Link to post
Share on other sites

Steven, the medical unit records at PRO are as follows:

In the WO95 series you will find the operational records of the hospitals. In general they do not list men who died whilst in their care, and they do not include admission records either.

In MH106 series are some patient records and admission lists, but they are a tiny fragment of the whole. It might be worth checking the MH106 index to see if any of the hospitals you are interested in are covered.

MH106 also has a sample of medical records, by unit. These only include RHA, some of the Hussars, Grenadier Guards, Leicester Regiment and RFC.

Link to post
Share on other sites

Steve, I may have confused you with the local papers. SDGW says that he was born in St George's Parish Birmingham, and enlisted in Birmingham. Good chance the family (His Mum and Dad, siblings) lived in Birmingham. Therefore check the paper local to that parish, for March 1915 and for a couple of months afterwards. You may find copies of local papers in Birmingham Central Library, or at the British Museum, Newspaper Library at Colindale N. London

Link to post
Share on other sites

Steven

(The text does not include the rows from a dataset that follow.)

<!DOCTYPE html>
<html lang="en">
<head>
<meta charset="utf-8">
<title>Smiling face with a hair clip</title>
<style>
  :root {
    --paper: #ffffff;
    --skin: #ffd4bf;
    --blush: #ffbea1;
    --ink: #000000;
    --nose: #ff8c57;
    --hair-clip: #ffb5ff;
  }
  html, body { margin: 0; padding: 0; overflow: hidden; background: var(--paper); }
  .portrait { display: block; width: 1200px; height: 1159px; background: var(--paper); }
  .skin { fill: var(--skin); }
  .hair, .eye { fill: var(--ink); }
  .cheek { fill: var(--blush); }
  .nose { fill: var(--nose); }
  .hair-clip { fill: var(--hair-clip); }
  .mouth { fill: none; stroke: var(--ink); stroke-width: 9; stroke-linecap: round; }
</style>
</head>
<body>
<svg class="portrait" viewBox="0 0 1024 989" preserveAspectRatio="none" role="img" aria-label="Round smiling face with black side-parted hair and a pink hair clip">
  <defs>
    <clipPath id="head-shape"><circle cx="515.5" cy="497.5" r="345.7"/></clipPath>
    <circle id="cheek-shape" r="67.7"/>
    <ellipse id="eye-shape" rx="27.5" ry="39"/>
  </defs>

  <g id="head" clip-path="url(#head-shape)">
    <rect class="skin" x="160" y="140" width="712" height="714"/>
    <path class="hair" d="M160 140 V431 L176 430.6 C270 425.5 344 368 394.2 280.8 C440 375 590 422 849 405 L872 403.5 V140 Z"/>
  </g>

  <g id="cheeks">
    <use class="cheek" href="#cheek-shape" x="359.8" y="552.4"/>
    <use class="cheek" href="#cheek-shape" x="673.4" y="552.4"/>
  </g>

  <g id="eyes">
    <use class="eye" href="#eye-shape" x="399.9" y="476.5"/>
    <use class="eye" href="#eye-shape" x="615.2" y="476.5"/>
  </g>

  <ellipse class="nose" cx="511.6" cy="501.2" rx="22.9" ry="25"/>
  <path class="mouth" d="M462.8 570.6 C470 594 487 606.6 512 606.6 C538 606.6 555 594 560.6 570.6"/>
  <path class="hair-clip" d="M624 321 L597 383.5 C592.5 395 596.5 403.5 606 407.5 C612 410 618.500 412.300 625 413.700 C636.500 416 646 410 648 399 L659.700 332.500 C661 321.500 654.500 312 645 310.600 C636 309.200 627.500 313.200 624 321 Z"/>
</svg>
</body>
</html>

Just to add to Richard's post about newspapers. Best bet, in my view, is to see if there was a weekly paper very local to that part of Birmingham, rather than, say, the daily evening paper covering the whole of Birmingham

John

Link to post
Share on other sites

CHRIS AND SUE L. "representative selection" god i've come across this so many times while doing this research.last time when i tried to trace his widows "WAR WIDOWS PENSION".only 10% of the 100,000 plus records were selected for preservation,the rest destroyed !!!!.sometimes i don't know whats worse losing records to the gross stupidity of the keepers of our national archives or losing them to enemy action !!!!.thanks for the comments/suggestions so far i think i know which direction i need to go with this one (on with the anorak i think).if anyone can think of anything else,please let me know. STEVEN :)

Link to post
Share on other sites

Create an account or sign in to comment

You need to be a member in order to leave a comment

Create an account

Sign up for a new account in our community. It's easy!

Register a new account

Sign in

Already have an account? Sign in here.

Sign In Now
×
×
  • Create New...